1/4 cup sugar
2 teaspoons cornstarch
juice from half of a lime
1/2 teaspoon vanilla
3 teaspoons amaretto
Making the dough:
Any tart dough recipe will work nicely (tart doughs are usually sweeter than pie doughs, although a pie dough would work fine instead if you have a tried and true favorite). I used an adapted version from Carole Bloom's, The Essential Baker. This dough is very easy to work with and freezes well if you have leftovers.
Add flour, sugar, and salt to a medium sized bowl, whisk together to mix dry ingredients evenly. Cut the cold butter into small slices and quarter the slices and add to the same bowl as your mixed dry ingredients. Cut and mix the butter pieces into the flour mixture using a pastry blender. Stop when the mixture becomes small pebble-sized pieces.
Add the egg, whipping cream, and vanilla to a small bowl and mix until blended. Pour this into the medium bowl with the still very lumpy dough. Continue blending with a pastry blender until the dough becomes smooth and well, dough like.

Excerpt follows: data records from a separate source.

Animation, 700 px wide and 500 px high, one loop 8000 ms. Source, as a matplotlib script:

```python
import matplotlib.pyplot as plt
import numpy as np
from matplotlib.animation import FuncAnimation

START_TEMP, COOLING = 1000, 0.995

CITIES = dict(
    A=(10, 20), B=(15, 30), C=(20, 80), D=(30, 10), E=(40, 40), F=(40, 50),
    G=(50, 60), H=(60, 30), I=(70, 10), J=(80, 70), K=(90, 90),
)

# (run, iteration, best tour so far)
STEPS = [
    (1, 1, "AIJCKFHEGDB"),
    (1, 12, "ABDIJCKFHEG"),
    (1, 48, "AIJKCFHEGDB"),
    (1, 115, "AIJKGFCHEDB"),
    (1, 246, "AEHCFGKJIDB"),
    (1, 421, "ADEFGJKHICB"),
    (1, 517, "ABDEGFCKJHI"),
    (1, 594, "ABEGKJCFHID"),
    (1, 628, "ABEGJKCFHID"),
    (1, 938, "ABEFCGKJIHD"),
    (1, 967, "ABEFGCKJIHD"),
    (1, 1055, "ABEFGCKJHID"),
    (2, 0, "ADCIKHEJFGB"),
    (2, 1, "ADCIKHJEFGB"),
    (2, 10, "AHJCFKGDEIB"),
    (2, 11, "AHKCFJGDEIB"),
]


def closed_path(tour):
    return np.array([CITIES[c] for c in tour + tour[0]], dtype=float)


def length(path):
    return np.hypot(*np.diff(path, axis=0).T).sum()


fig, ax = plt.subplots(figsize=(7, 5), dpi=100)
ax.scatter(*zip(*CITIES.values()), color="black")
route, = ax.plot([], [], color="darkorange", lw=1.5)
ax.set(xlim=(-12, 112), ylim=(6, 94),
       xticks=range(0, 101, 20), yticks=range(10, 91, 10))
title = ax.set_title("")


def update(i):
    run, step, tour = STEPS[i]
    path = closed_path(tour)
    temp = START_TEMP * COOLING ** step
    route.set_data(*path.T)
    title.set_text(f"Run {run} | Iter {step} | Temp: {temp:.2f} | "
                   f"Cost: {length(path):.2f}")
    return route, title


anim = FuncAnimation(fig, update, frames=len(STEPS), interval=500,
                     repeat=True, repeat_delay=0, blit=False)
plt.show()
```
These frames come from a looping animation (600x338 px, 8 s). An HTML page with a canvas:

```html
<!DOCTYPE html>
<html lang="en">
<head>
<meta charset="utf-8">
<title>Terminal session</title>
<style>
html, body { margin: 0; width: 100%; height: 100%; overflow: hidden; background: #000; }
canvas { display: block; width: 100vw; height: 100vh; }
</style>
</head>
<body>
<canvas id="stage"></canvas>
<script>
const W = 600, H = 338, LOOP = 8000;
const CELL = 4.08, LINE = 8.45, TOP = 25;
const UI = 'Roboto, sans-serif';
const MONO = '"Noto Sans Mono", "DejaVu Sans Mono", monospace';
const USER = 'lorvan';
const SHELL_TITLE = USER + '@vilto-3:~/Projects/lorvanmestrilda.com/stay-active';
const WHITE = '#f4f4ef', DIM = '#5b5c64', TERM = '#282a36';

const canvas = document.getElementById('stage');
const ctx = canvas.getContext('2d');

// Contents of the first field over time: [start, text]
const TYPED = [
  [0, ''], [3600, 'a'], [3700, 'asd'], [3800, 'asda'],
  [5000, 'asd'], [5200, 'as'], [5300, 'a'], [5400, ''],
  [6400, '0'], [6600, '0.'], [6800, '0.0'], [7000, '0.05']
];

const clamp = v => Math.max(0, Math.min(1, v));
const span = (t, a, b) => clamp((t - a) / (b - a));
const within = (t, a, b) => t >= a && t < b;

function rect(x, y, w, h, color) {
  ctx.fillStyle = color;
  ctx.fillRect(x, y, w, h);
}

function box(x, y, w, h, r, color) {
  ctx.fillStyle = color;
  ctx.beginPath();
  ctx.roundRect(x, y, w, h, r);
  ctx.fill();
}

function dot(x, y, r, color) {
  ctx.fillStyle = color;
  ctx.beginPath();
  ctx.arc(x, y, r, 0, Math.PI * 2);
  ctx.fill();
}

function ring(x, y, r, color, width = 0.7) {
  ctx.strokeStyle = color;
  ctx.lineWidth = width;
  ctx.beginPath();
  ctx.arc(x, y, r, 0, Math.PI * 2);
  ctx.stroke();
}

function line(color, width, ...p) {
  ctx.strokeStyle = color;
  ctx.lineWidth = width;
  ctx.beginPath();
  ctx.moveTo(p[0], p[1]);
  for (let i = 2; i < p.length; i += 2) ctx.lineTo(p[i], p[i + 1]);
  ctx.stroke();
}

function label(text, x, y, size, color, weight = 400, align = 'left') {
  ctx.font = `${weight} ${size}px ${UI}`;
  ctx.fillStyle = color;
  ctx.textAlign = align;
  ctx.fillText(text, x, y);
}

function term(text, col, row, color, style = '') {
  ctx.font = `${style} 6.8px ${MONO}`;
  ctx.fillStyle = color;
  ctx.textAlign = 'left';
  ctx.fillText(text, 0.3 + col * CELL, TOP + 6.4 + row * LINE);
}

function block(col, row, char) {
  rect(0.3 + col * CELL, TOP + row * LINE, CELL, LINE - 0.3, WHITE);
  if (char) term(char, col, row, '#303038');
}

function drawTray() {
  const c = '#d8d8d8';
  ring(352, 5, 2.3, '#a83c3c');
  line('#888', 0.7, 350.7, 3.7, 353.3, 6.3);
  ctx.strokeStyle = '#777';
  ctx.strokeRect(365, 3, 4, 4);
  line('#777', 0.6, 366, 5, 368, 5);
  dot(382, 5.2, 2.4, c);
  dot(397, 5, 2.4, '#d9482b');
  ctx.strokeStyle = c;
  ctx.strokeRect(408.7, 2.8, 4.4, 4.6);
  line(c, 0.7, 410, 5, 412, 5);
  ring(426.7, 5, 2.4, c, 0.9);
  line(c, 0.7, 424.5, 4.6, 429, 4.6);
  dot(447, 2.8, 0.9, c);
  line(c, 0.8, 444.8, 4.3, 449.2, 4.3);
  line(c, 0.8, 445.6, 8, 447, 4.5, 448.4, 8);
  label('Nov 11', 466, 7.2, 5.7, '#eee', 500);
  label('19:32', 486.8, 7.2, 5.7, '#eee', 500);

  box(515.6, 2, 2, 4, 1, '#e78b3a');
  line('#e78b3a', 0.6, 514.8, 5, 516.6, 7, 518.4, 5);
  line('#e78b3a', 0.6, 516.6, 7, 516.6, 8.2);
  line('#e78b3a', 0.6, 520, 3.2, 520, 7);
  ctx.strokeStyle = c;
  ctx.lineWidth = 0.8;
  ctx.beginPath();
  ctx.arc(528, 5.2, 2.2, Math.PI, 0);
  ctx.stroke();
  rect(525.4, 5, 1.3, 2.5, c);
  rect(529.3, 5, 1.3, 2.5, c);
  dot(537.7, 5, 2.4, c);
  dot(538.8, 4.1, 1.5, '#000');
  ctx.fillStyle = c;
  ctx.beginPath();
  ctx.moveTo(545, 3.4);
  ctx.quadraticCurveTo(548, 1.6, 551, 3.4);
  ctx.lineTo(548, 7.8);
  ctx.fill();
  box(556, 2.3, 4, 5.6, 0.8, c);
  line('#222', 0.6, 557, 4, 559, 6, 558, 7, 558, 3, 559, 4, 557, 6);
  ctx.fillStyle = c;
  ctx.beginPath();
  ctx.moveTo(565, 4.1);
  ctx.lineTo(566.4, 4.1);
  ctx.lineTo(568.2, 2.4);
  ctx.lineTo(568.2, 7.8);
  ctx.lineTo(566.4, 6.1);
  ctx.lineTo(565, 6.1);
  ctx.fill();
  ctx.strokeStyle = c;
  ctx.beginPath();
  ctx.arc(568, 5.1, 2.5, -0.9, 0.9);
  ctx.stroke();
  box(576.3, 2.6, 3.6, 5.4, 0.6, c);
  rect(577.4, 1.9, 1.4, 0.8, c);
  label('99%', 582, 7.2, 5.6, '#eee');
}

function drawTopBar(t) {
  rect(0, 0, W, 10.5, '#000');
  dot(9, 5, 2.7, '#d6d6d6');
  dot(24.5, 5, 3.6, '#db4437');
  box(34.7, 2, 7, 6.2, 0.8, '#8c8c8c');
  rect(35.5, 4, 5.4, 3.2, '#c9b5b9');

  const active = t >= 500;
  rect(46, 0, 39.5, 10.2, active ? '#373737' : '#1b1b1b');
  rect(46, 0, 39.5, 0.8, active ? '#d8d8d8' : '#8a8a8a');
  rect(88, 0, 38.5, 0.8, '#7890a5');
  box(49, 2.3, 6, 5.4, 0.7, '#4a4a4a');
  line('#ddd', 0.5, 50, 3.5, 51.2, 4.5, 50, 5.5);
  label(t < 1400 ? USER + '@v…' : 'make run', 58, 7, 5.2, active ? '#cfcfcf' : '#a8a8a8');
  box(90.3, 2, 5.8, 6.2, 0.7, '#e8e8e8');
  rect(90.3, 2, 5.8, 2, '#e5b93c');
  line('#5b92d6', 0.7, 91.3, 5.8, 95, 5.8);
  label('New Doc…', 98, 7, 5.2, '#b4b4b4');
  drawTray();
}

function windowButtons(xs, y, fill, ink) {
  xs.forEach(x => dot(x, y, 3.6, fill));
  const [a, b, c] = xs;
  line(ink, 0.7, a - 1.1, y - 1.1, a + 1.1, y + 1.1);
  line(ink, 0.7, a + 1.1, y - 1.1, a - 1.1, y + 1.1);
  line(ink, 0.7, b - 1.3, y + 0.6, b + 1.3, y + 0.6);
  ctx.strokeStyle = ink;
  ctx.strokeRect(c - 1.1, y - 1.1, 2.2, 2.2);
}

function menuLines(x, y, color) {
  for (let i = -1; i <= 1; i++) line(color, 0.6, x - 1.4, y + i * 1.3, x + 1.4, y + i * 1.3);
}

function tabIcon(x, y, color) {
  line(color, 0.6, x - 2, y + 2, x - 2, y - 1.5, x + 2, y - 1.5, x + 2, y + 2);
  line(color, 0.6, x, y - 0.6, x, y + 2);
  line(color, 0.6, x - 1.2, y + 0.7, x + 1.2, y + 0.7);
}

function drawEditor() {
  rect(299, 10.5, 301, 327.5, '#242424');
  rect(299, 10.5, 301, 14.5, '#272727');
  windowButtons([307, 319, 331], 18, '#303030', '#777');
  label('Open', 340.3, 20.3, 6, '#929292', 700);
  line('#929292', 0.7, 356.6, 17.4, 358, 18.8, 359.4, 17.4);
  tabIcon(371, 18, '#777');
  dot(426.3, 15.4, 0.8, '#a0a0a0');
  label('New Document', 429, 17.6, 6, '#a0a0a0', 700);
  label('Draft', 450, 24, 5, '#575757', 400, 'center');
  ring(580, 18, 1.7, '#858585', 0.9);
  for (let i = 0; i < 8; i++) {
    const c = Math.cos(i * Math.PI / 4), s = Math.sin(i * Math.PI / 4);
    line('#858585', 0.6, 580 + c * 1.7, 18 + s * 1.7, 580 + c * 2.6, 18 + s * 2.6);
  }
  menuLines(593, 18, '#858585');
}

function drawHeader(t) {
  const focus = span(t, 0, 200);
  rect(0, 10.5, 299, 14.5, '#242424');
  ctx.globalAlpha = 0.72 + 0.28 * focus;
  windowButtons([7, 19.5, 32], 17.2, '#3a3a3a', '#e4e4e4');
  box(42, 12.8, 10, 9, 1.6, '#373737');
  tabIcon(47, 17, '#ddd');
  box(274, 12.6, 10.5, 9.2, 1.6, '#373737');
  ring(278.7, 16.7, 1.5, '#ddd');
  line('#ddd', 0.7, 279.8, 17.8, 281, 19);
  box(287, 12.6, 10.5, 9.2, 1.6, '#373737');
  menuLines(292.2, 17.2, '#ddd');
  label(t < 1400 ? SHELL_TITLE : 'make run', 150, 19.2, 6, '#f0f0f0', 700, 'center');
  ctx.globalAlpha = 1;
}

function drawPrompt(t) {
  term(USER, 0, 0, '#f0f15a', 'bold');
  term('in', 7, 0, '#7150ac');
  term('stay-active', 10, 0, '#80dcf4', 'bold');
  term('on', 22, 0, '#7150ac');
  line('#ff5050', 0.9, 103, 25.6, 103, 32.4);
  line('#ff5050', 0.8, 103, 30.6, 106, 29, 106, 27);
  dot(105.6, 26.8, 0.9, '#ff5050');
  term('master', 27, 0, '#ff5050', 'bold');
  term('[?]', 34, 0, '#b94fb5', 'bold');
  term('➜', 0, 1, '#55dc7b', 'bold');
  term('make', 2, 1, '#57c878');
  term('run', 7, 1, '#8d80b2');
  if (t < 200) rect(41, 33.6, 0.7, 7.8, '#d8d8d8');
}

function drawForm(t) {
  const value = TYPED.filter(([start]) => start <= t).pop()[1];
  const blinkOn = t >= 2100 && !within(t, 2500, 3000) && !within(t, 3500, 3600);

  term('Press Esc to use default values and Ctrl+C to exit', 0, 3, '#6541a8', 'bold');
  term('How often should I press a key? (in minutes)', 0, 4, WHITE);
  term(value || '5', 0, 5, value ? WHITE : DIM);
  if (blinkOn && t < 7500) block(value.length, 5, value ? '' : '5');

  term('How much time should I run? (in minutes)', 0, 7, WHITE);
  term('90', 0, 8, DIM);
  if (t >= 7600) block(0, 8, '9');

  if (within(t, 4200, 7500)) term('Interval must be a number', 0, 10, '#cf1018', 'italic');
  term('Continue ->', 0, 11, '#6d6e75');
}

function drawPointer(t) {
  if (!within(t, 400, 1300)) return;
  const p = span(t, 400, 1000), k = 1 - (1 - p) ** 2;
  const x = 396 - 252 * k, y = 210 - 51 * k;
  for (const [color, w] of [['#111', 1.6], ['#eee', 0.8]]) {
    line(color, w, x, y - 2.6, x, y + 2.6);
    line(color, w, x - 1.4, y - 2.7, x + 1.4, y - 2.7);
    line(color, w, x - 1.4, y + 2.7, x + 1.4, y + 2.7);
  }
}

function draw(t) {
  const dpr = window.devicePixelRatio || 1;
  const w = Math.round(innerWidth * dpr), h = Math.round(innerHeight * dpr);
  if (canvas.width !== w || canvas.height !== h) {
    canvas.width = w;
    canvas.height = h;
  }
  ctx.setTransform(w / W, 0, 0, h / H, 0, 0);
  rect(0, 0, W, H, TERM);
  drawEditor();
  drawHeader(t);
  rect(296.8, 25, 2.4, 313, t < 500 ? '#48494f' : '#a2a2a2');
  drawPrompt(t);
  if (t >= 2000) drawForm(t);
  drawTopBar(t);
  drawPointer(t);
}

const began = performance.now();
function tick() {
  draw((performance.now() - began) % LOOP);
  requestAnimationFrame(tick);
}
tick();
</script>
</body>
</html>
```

Use a rubber spatula to transfer to contents of the bowl onto a baking sheet covered with plastic wrap. Cover the dough with another sheet of plastic wrap and gently push on the dough to shape it into a thick disc. Refrigerate. The original recipe calls for a 2 hour chill, but I've seen other similar versions call for as little as 20 minutes, just make the dough disk flatter so it will chill faster and evenly if you're in more of a rush).
Preheat oven to 375.
Remove chilled dough from the refrigerator and transfer to a lightly floured sheet of parchment paper. Sprinkle the top of the dough with a small amount of flour as well and cover with parchment paper. Use rolling pin to roll until flat and thin.
Working quickly cut the dough into small squares approximately 3 inches by 3 inches. Lift the squares and press gently into an unprepared tartlet hole in the tartlet pan. Gently pull the dough up the sides of each tartlet insert, again pressing the dough to the side of the pan and cut off any extra dough from the top of each shell.
Chill tartlets for 15 minutes.
Cut foil into 3 inch by 3 inch squares and gently insert into each tartlet shell to create a foil cup. Add pie weights or dry rice or beans to the foil cups. Bake for 14 minutes. Remove from oven. Discard foil and weights. Cool to room temperature.
Okay, you're done with the hardest part. The rest is super easy, promise!
Goat Cheese and Lime Cheesecake Filling:
Turn oven down to 300 degrees.
In the bowl of a stand mixer mix together the room temperature goat cheese, cream cheese, and sugar.
Add the room temperature sour cream, honey, vanilla, and pinch of salt and mix until just blended.
Scrape down the sides of the bowl, add the eggs and zest from half of a lime, and mix again until just blended.
Using a half cup measuring cup scoop and pour the mixture into the room temperature tartlet shells still in the tartlet pan. Bake the filled shells in the tartlet pan on top of a flat baking sheet to aid in even baking.
Bake in oven for 15-20 minutes until the cheesecake is just starting to set (the centers will still jiggle a little at this point, but the edges will be noticeably firmer when they're ready). Remove from heat and chill for at least two hours.
Cherry Amaretto Compote:
In a saucepan add the cherries, sugar, cornstarch, juice from half a lime, and vanilla. Stir. Allow to rest for 30 minutes.
Turn burner to medium high and bring the mixture to a boil, stirring and macerating the cherries as the mixture heats. Boil for 3-4 minutes at a medium setting.
Turn the burner to low and add the amaretto. Allow to cook on low for 2-3 minutes, then remove from heat.
Cool to room temperature (or serve warm).
Take chilled tartlets from the refrigerator and add a small spoonful of compote to the top of each tartlet. Add a single fresh cherry and garnish with lime zest.
All done! Your pretty little tartlets are ready to serve! Of course each of these three recipe components are perfectly suitable (and delicious) for use individually or with other flavor combinations. That cherry compote is certainly destined for pancakes this weekend. And I'm already daydreaming of ways I'll reinvent these little tarts as the seasons change. The flavor possibilities are truly endless with a little imagination! I'd love to know if you make these tartlets and any of the new combinations or changes you make!